I won’t mince any words. The past six weeks have run the gamut from delightful to downright awful.
In early December, I woke up with heart-pounding, stomach-clenching anxiety like I haven’t had since comp exams.
And it continued. And continued. I finally called my dear friend Kimberlee and she packed me up to her house, put me on the couch, and fed me dinner. Jack and Jane drew me pictures, which I have taped above my sink. A few days before all hell broke loose, I had waxed poetic to Jack about the Book of Kells and showed him pictures of the illuminated manuscript on-line. He drew me an illuminated picture of my name. I could not see it for the tears.
Later, Kimberlee and I sat by candle-light late into the evening and talked about dreams and regrets and hopes. A healing, holy moment. For awhile the panic abated.
Yet over the next weeks, I continued to lose sleep, have migraines, and stomach aches. The fear and trembling would strike at the oddest times, then disappear.
At one point, pacing around the living room where I’d had the worst of the panic, I kept saying, “I don’t want to go there again.”
But as clear as can be, I sensed a surprising response: “But Susan, it is a door to your heart, to love and compassion for others. Don’t look at it like a pit you can’t escape, but a door to my redemption.”
Pit or door. Idol or icon.
Suffering can become an idol. We flee from it in terror or sacrifice to it in hopes of relief. We don’t want to ever go through it again, so we build the walls to keep it out. We move away, or hide away. We offer it tokens to buy an uneasy peace. It can become a petty god, demanding our lives in submission. Idols stop our gaze at themselves–there seems to be nothing more to life.
Or, suffering can be an icon. Never as an end in itself, never to be sought, but when experienced, walked through as a door into a wider reality, a reality where hearts of stone can break and reveal the flesh of Christ’s own love.
A heart that feels grief can also find love painfully present. When I focused on the love, the door opened wide.

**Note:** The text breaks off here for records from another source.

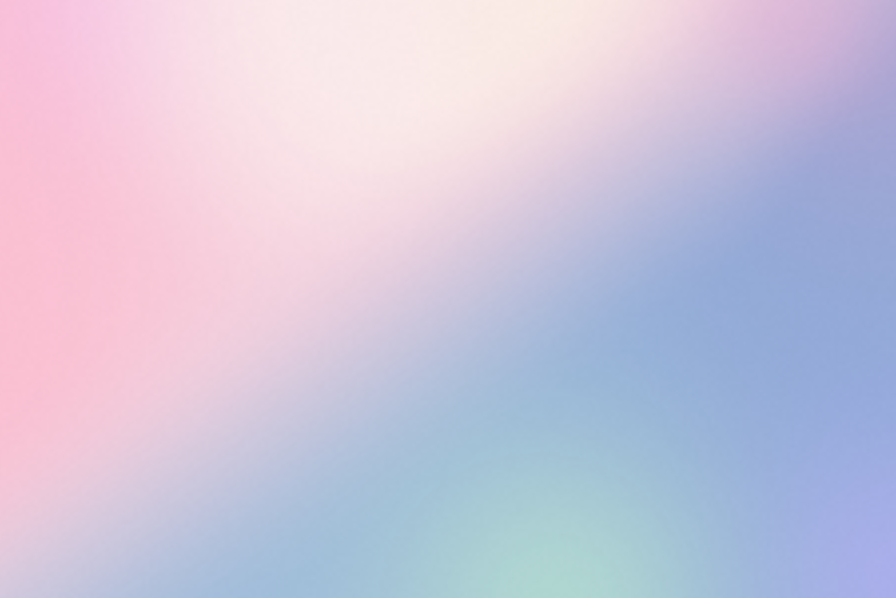
Write a Shadertoy shader that draws this background.

```glsl
// Soft pastel gradient: pink and cream over a mauve diagonal haze into blue, with a mint glow below.

// Round falloff: 1 at the centre, fading smoothly with distance.
float glow(vec2 p, vec2 centre, float radius) {
    vec2 q = (p - centre) / radius;
    return exp(-dot(q, q));
}

float hash(vec2 cell) {
    vec3 q = fract(cell.xyx * vec3(0.1031, 0.1030, 0.0973));
    q += dot(q, q.yzx + 33.33);
    return fract((q.x + q.y) * q.z);
}

// Smoothly interpolated random values on a unit grid.
float valueNoise(vec2 p) {
    vec2 cell = floor(p), f = fract(p);
    f = f * f * (3.0 - 2.0 * f);
    return mix(mix(hash(cell), hash(cell + vec2(1, 0)), f.x),
               mix(hash(cell + vec2(0, 1)), hash(cell + vec2(1, 1)), f.x), f.y);
}

// Upper left: rose at the edge, cream at the top, mauve toward the diagonal.
vec3 warmSide(vec2 p, float diagonal) {
    vec3 rose = mix(vec3(0.98, 0.755, 0.825), vec3(0.965, 0.82, 0.87), smoothstep(0.0, 0.55, p.x));
    rose += vec3(-0.01, 0.0, 0.05) * glow(p, vec2(0.18, 1.0), 0.22);
    float creamRadius = length((p - vec2(0.72, 1.0)) / vec2(0.70, 0.62));
    vec3 cream = mix(vec3(0.98, 0.915, 0.92), vec3(0.98, 0.92, 0.895), smoothstep(0.5, 1.0, p.x));
    vec3 warm = mix(rose, cream, 1.0 - smoothstep(0.25, 1.0, creamRadius));
    return mix(vec3(0.92, 0.81, 0.87), warm, smoothstep(0.0, 0.32, diagonal));
}

// Lower right: sky blue to periwinkle, with violet corners and mint.
vec3 coolSide(vec2 p) {
    vec3 blue = mix(vec3(0.625, 0.735, 0.855), vec3(0.565, 0.665, 0.845), smoothstep(0.4, 1.4, p.x));
    blue = mix(blue, vec3(0.66, 0.64, 0.82), glow(p, vec2(1.5, 1.0), 0.36));
    blue = mix(blue, vec3(0.66, 0.68, 0.92), glow(p, vec2(1.5, 0.03), 0.25));
    return mix(blue, vec3(0.69, 0.84, 0.82), glow(p, vec2(0.93, -0.02), 0.30));
}

void mainImage(out vec4 fragColor, in vec2 fragCoord) {
    // Height runs 0 to 1 and width 0 to 1.5.
    vec2 p = fragCoord / iResolution.xy * vec2(1.5, 1.0);

    // Wide diagonal blend, bending down toward the right edge.
    float diagonal = (p.y - 0.7 * p.x + 0.04) / 1.22;
    diagonal -= 0.09 * smoothstep(1.2, 1.5, p.x);
    vec3 color = mix(coolSide(p), warmSide(p, diagonal), smoothstep(-0.24, 0.20, diagonal));

    // Orchid haze near the upper right.
    color = mix(color, vec3(0.87, 0.70, 0.84), 0.6 * glow(p, vec2(1.33, 0.97), 0.15));

    // Faint grain.
    color += 0.008 * (valueNoise(p * 150.0) - 0.5);

    fragColor = vec4(color, 1.0);
}
```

I stopped at the exact spot on the carpet where, the night before, grief had filled me, a beige shag abyss of panic, and realized that I never need flee or appease the suffering again. I could simply step into it…and through. I continued to feel the panic in my very marrow and cry out of the depths with the psalmist, but I did not fear it. God could and would redeem the experience. Every experience. No matter what. And not for me alone, but for others, too. The icon beckoned me beyond.

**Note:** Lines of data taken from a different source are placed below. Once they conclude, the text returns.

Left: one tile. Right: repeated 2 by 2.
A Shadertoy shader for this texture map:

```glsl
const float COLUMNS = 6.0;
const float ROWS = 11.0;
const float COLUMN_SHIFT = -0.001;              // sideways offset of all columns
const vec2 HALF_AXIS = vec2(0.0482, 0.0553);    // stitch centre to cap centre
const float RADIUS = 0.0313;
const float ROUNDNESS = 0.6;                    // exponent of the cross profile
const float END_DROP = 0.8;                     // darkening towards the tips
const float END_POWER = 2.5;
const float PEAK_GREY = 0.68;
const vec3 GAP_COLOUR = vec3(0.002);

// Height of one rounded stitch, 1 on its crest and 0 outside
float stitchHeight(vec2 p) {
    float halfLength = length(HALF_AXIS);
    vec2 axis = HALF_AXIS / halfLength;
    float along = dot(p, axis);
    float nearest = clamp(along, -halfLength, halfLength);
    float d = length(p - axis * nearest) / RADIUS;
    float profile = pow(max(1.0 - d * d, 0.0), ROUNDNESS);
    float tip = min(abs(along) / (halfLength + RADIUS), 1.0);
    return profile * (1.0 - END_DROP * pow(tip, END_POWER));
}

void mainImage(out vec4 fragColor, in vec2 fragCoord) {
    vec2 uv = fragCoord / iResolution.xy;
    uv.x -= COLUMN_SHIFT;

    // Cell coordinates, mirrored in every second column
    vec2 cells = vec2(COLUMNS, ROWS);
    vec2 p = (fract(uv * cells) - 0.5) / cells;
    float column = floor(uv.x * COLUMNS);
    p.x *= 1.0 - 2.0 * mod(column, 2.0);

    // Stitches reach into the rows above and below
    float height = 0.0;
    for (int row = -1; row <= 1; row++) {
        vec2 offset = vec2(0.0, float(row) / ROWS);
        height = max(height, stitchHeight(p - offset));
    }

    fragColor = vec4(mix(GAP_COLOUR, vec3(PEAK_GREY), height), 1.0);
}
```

“God comforts us, not to make us comfortable, but to make us comforters.” –J. Henry Jowett
Or as scripture tells us:
“Praise be to the God and Father of our Lord Jesus Christ, the Father of compassion and the God of all comfort, who comforts us in all our troubles, so that we can comfort those in any trouble with the comfort we ourselves receive from God. For just as we share abundantly in the sufferings of Christ, so also our comfort abounds through Christ.” –2 Corinthians 1:3-5

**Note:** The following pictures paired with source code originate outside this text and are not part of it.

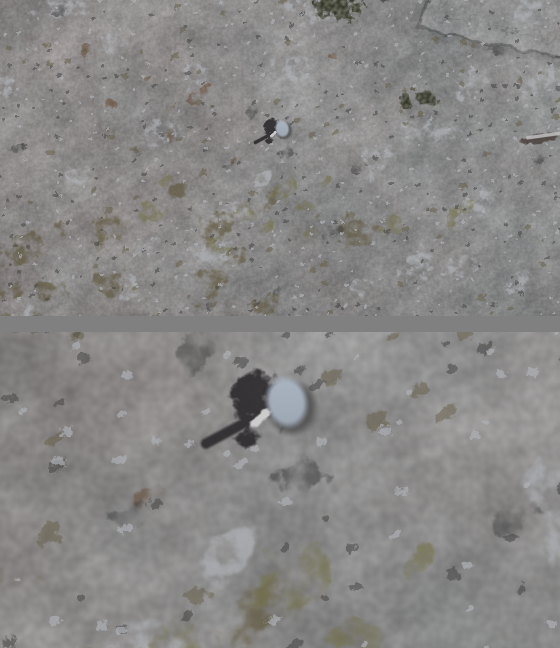
Top, the full canvas; bottom, a detail of the centre.
Write a Shadertoy shader that draws this texture.

```glsl
// Weathered concrete floor with stains, chalky scuffs, grit and a little debris.

const vec3 OLIVE = vec3(0.39, 0.36, 0.27);
const vec3 RUST = vec3(0.43, 0.34, 0.27);
const vec3 MOSS = vec3(0.26, 0.27, 0.21);
const vec3 CHARCOAL = vec3(0.27, 0.27, 0.27);
const vec3 CHALK = vec3(0.68, 0.69, 0.71);
const vec4 EVERYWHERE = vec4(0.9, 0.5, 9.0, 9.0);

vec2 hash2(vec2 p) {
    vec2 k = vec2(dot(p, vec2(127.1, 311.7)), dot(p, vec2(269.5, 183.3)));
    return fract(sin(k) * 43758.5);
}

vec2 turn(vec2 v, float angle) {
    float c = cos(angle), s = sin(angle);
    return vec2(c * v.x + s * v.y, c * v.y - s * v.x);
}

float slope(vec2 corner, vec2 offset) {
    float a = 6.2832 * hash2(corner).x;
    return dot(vec2(cos(a), sin(a)), offset);
}

float gradientNoise(vec2 p) {
    vec2 i = floor(p), f = p - i, e = vec2(1.0, 0.0);
    vec2 u = f * f * f * (f * (f * 6.0 - 15.0) + 10.0);
    return mix(mix(slope(i, f), slope(i + e.xy, f - e.xy), u.x),
               mix(slope(i + e.yx, f - e.yx), slope(i + e.xx, f - e.xx), u.x), u.y);
}

float fbm(vec2 p) {
    float sum = 0.0, amp = 0.5;
    for (int i = 0; i < 4; i++) {
        sum += amp * gradientNoise(p);
        p = turn(p, 0.6) * 2.03 + 7.1;
        amp *= 0.5;
    }
    return sum;
}

// Soft ellipse whose rim is displaced by a noise value
float blotch(vec2 offset, vec2 radii, float angle, float ragged) {
    return 1.0 - smoothstep(0.75, 1.2, length(turn(offset, angle) / radii) + ragged);
}

// Random blotches, one per cell at most, thinning out away from region.xy
float scatter(vec2 p, float cells, float size, float density, vec4 region, float seed) {
    float cover = 0.0;
    float ragged = 2.2 * fbm(p * 1.1 / size + seed);
    vec2 home = floor(p * cells);
    for (int j = -1; j <= 1; j++)
    for (int i = -1; i <= 1; i++) {
        vec2 id = home + vec2(i, j);
        vec2 place = hash2(id + seed), kind = hash2(id + seed + 17.3);
        vec2 centre = (id + place) / cells;
        vec2 away = (centre - region.xy) / region.zw;
        if (kind.x > density * exp(-dot(away, away))) continue;
        vec2 radii = size * (0.45 + 0.55 * place.y) * vec2(1.0, 0.5 + 0.4 * place.x);
        cover = max(cover, blotch(p - centre, radii, kind.y * 1.3 - 0.3, ragged));
    }
    return cover;
}

// Distance to a segment
float segment(vec2 p, vec2 a, vec2 b) {
    vec2 d = b - a;
    return length(p - a - d * clamp(dot(p - a, d) / dot(d, d), 0.0, 1.0));
}

float stroke(float d, float width) {
    return 1.0 - smoothstep(width * 0.5, width * 1.3, d);
}

// Bare surface: broad clouds, mottling, slanted scuffs and fine grain
vec3 concrete(vec2 p) {
    float tone = 0.53 + 0.14 * fbm(p * 2.6) + 0.14 * fbm(p * 13.0 + 4.0);
    tone += 0.030 * gradientNoise(turn(p, 0.5) * vec2(9.0, 55.0));
    tone += 0.045 * gradientNoise(p * 62.0) + 0.045 * gradientNoise(p * 118.0);
    tone -= 0.07 * smoothstep(0.08, -0.12, 0.95 - p.y + 0.48 * p.x - 0.12);
    tone -= 0.04 * smoothstep(0.45, 0.0, p.y) - 0.015;
    float warmth = smoothstep(1.5, 0.2, p.x) + 2.0 * fbm(p * 4.0 + 9.0);
    return vec3(tone) + warmth * vec3(0.008, -0.003, -0.006);
}

// Raised slab in the upper right corner, with a cracked lower rim
vec3 addSlab(vec3 col, vec2 p) {
    float wobble = 0.035 * fbm(p * 14.0);
    float side = 1.315 + 0.44 * (p.y - 0.912) - p.x;
    float rim = 0.912 - 0.21 * (p.x - 1.315) - p.y;
    float d = max(side, rim) + wobble;
    col += 0.025 * (1.0 - smoothstep(-0.01, 0.005, d));
    col -= 0.10 * stroke(abs(d), 0.006) + 0.045 * stroke(abs(d - 0.012), 0.016);
    return col - 0.04 * stroke(abs(d + 0.055 + 2.0 * wobble), 0.005);
}

vec3 addStains(vec3 col, vec2 p) {
    float patchy = smoothstep(-0.25, 0.2, fbm(p * 24.0 + 3.0));
    float flaky = smoothstep(-0.12, 0.22, fbm(p * 30.0 + 8.0));
    float chalk = scatter(p, 5.0, 0.065, 0.45, EVERYWHERE, 11.0);
    chalk = max(chalk, blotch(p - vec2(0.926, 0.787), vec2(0.065, 0.04), -0.3, fbm(p * 25.0)));
    col = mix(col, CHALK, 0.75 * chalk * flaky);
    float olive = scatter(p, 7.0, 0.062, 0.85, vec4(0.45, 0.17, 0.5, 0.2), 23.0);
    olive = max(olive, blotch(p - vec2(0.09, 0.21), vec2(0.085, 0.035), 0.6, 2.5 * fbm(p * 18.0)));
    col = mix(col, OLIVE, 0.75 * olive * patchy);
    float smear = scatter(p, 12.0, 0.04, 0.6, vec4(0.85, 0.34, 0.4, 0.1), 37.0);
    col = mix(col, vec3(0.46, 0.45, 0.30), 0.65 * smear * patchy);
    float rust = scatter(p, 11.0, 0.028, 0.6, vec4(0.55, 0.68, 0.3, 0.15), 41.0);
    col = mix(col, RUST, 0.7 * rust * patchy);
    float soot = scatter(p, 7.0, 0.032, 0.2, EVERYWHERE, 53.0);
    return mix(col, CHARCOAL, 0.6 * soot * patchy);
}

vec3 addGrit(vec3 col, vec2 p) {
    col = mix(col, CHARCOAL, 0.55 * scatter(p, 26.0, 0.009, 0.22, EVERYWHERE, 61.0));
    col = mix(col, OLIVE, 0.5 * scatter(p, 17.0, 0.014, 0.2, EVERYWHERE, 67.0));
    return mix(col, CHALK, 0.7 * scatter(p, 30.0, 0.007, 0.25, EVERYWHERE, 71.0));
}

vec3 addDebris(vec3 col, vec2 p) {
    float ragged = 2.2 * fbm(p * 32.0);
    // Moss clumps
    float moss = blotch(p - vec2(1.07, 0.975), vec2(0.07, 0.036), -0.1, ragged);
    moss = max(moss, blotch(p - vec2(1.35, 0.69), vec2(0.034, 0.02), -0.3, 0.5 * ragged));
    moss = max(moss, blotch(p - vec2(1.285, 0.675), vec2(0.018, 0.024), 0.3, ragged));
    col = mix(col, MOSS + 0.25 * gradientNoise(p * 75.0), 0.85 * moss);
    // Pale pebble beside a dark tangle with a thin tail
    vec2 q = p - vec2(0.893, 0.593);
    col = mix(col, CHARCOAL, 0.7 * blotch(q - vec2(0.006, -0.006), vec2(0.025, 0.028), 0.0, 0.0));
    float tail = stroke(segment(q, vec2(-0.04, -0.02), vec2(-0.085, -0.044)), 0.006);
    float tangle = blotch(q + vec2(0.035, 0.004), vec2(0.032, 0.024), 0.9, ragged);
    col = mix(col, vec3(0.17, 0.16, 0.17), 0.9 * max(tail, tangle));
    col = mix(col, vec3(0.64, 0.68, 0.73) + q.y, blotch(q, vec2(0.021, 0.026), 0.2, 0.0));
    col = mix(col, vec3(0.8), blotch(q + vec2(0.028, 0.018), vec2(0.014, 0.007), 0.8, ragged));
    // Feather at the right edge
    float vane = blotch(p - vec2(1.71, 0.561), vec2(0.06, 0.014), 0.1, 0.6 * ragged);
    col = mix(col, vec3(0.27, 0.23, 0.21), 0.8 * vane);
    float quill = stroke(segment(p, vec2(1.67, 0.564), vec2(1.80, 0.582)), 0.006);
    return mix(col, vec3(0.74, 0.73, 0.74), 0.9 * quill);
}

void mainImage(out vec4 fragColor, in vec2 fragCoord) {
    vec2 p = fragCoord / iResolution.y;
    vec3 col = addSlab(concrete(p), p);
    col = addGrit(addStains(col, p), p);
    fragColor = vec4(clamp(addDebris(col, p), 0.0, 1.0), 1.0);
}
```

(Not long after this, I got on a plane, weary and spent, to visit my parents for Christmas. During the two wonderful weeks there, my heart began to ease through their loving care and conversation. And a trip to the hospital revealed that, whatever else may be going on, I have acid reflux, which can have very similar symptoms to heart-pounding panic. The treatment helped and I finally slept. Thanks be to God!)